 Stay healthy, stay safe, and stay in touch.  


Tony Evers


Hiker overlooking the landscape

About the
Knowles-Nelson Stewardship Program

For 30 years, the Stewardship Program has protected Wisconsin’s land, water, and wildlife.

The Knowles-Nelson Stewardship Program is a tremendously successful environmental conservation program that protects our lakes and streams, conserves working forests, secures critical wildlife habitats, and provides countless opportunities for outdoor recreation both close to home and across Wisconsin.

But most people have never heard of Knowles-Nelson. The program works behind the scenes to make it possible for conservation organizations and the Wisconsin Department of Natural Resources (DNR) to purchase land, to build trails, to maintain our parks and boating facilities, and to take care of our shorelines. The program is up for renewal in 2021, and our legislators need to know that caring for Wisconsin’s land and water is a top priority.

Named after two former Wisconsin governors — Warren Knowles, a Republican, and Gaylord Nelson, a Democrat — the Knowles-Nelson Stewardship Program honors Wisconsin’s bipartisan commitment to land and water protection.

Since its inception in 1989, Republicans and Democrats across the state have championed the program because our land, water, and wildlife don’t have political affiliations. We all want Wisconsin to be a healthy, thriving place to live, work, and play. According to recent polls, 9 out of 10 Wisconsinites support the Stewardship Program!

The governor and the legislature must renew the Knowles-Nelson Stewardship Program in the 2021 state budget or we’ll lose this vital source of funding. We’re asking them to reauthorize the program for 10 years and to restore funding that has been cut from the program over the last decade.

Conservation Hike

Research & resources

In-depth analyses of the Knowles-Nelson Stewardship Program

Knowles-Nelson grants work behind the scenes to protect public lands and build the amenities that help us all enjoy nature both close to home and far away. Too often, it’s hard to see the cumulative impact of the Stewardship Program. That’s where our research comes in. We look at the big picture of Wisconsin’s investments in land and water conservation, and we bring that big picture to life with detailed examples of Knowles-Nelson projects from around the state.
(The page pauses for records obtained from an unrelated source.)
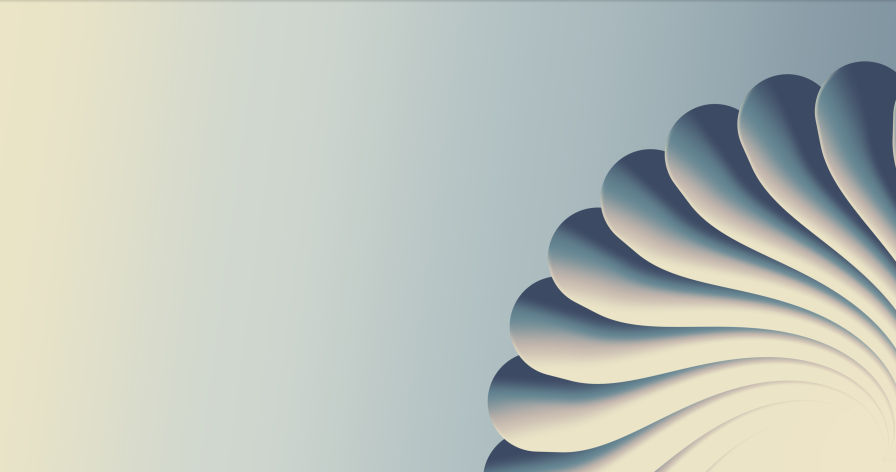
This background is drawn by a WebGL 1 fragment shader. Its source:

```glsl
precision highp float;

uniform vec2 u_resolution;

const float PI = 3.14159265;
const float STEP = 2.0 * PI / 28.0;   // angle between petals
const float RING = 0.743;             // distance of petal caps from the hub
const float CAP = 0.106;              // radius of a petal cap
const float BEND_START = 0.92;        // ring fraction where the swirl begins
const float BEND = 2.13;
const float PHASE = 0.172;

const vec3 CREAM = vec3(0.92, 0.895, 0.78);
const vec3 BLUSH = vec3(0.77, 0.715, 0.68);
const vec3 TEAL = vec3(0.40, 0.53, 0.58);
const vec3 NAVY = vec3(0.24, 0.29, 0.39);
const vec3 SAGE = vec3(0.81, 0.84, 0.81);
const vec3 MIST = vec3(0.69, 0.75, 0.76);
const vec3 SLATE = vec3(0.50, 0.58, 0.63);

// Wide horizontal wash, slightly slanted
vec3 backdrop(vec2 uv) {
    float t = uv.x + 0.07 * (0.5 - uv.y);
    vec3 color = mix(CREAM, SAGE, smoothstep(-0.02, 0.32, t));
    color = mix(color, MIST, smoothstep(0.28, 0.60, t));
    color = mix(color, SLATE, smoothstep(0.52, 1.04, t));
    return color * (1.0 - 0.12 * smoothstep(0.993, 1.0, uv.y));
}

// Angle of the lower petal edge at ring fraction s
float edgeAngle(float s) {
    float inward = max(BEND_START - s, 0.0);
    return -asin(CAP / RING) + BEND * inward * inward;
}

// Signed distance: round cap outside, swirling edge inside
float petalDistance(float s, float angle) {
    vec2 p = s * RING * vec2(cos(angle), sin(angle));
    float cap = length(p - vec2(RING, 0.0)) - CAP;
    float slope = 2.0 * BEND * s * max(BEND_START - s, 0.0);
    float body = (edgeAngle(s) - angle) * s * RING / sqrt(1.0 + slope * slope);
    float tangent = sqrt(1.0 - CAP * CAP / (RING * RING));
    return s < tangent ? body : cap;
}

// Ramp from lit cream to deep shade
vec3 petalRamp(float shade) {
    vec3 color = mix(CREAM, BLUSH, smoothstep(0.05, 0.36, shade));
    color = mix(color, TEAL, smoothstep(0.28, 0.62, shade));
    return mix(color, NAVY, smoothstep(0.55, 1.0, shade));
}

vec3 petalColor(float s, float across, float turn, float dist) {
    float shade = 0.7 * across + 1.1 * (s - 1.0) + 0.5 * turn;
    shade += 0.3 * min(s, 1.0) * smoothstep(0.55, 1.0, across);
    vec3 color = petalRamp(shade);
    float rim = smoothstep(-0.009, 0.0, dist) * (1.0 - smoothstep(0.1, 0.45, across));
    return mix(color, CREAM, 0.55 * rim);
}

void main() {
    vec2 uv = gl_FragCoord.xy / u_resolution;
    float aspect = u_resolution.x / u_resolution.y;
    float pixel = 1.0 / u_resolution.y;
    vec3 color = backdrop(uv);

    // Polar position around the hub, measured from its left side
    vec2 p = vec2(uv.x * aspect, uv.y) - vec2(aspect - 0.027, 0.022);
    float s = length(p) / RING;
    float angle = atan(p.y, -p.x);
    float turn = clamp((angle - PHASE) / (0.5 * PI - PHASE), -0.2, 1.2);
    float edge = edgeAngle(s);
    float index = floor((angle - PHASE - edge) / STEP);

    // Neighbouring petals, lowest layer first
    for (int k = -1; k <= 1; k++) {
        float local = angle - PHASE - (index + float(k)) * STEP;
        float dist = petalDistance(s, local);
        float cover = 1.0 - smoothstep(-0.7 * pixel, 0.7 * pixel, dist);
        float across = max((local - edge) / STEP, 0.0);
        color = mix(color, petalColor(s, across, turn, dist), cover);
    }

    // Warm glow at the hub
    float glow = exp(-9.0 * s * s);
    color = mix(color, CREAM + vec3(0.02, 0.0, 0.0), 0.75 * glow);

    gl_FragColor = vec4(color, 1.0);
}
```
The research shows how land and water conservation is a key investment in green infrastructure, the natural systems that clean our air and water, nourish our souls, and provide wildlife habitat. We quantify the services provided by nature so that policymakers can understand the enormous long-term value of investing in Wisconsin’s land and water. And we look at how time spent in nature improves our mental and physical health.

Now is the Time to Act

Please, speak up now for Wisconsin’s Knowles-Nelson Stewardship Program. The governor and state legislators must act to renew and strengthen the program or it will soon expire. Design personalized postcards that show your love of Wisconsin’s land and water, and we’ll print and mail them to the governor and your legislators. It’s free, and it’s more important than ever to let our elected officials know that people all across our state are committed to caring for our land, water, and wildlife. When you write your legislators, we’ll also sign you up for Team Knowles-Nelson so that you can receive updates on our work and alerts that let you know how to speak up for Stewardship at the right time, with the right messages, directed to the right people.

grants to support the Ice Age Trail
Wisconsin acres protected by Knowles-Nelson
$350 Million
in grants to nonprofits and local governments
of Wisconsin land is conserved
Grants to support local parks, trails and campgrounds
$2 billion
annual economic value of Knowles-Nelson lands
grants to support Wisconsin Boating facilities
annual cost per Wisconsin resident
$24 Billion
forestry industry supported

Thanks! We'll keep you in the loop about Team Knowles Nelson.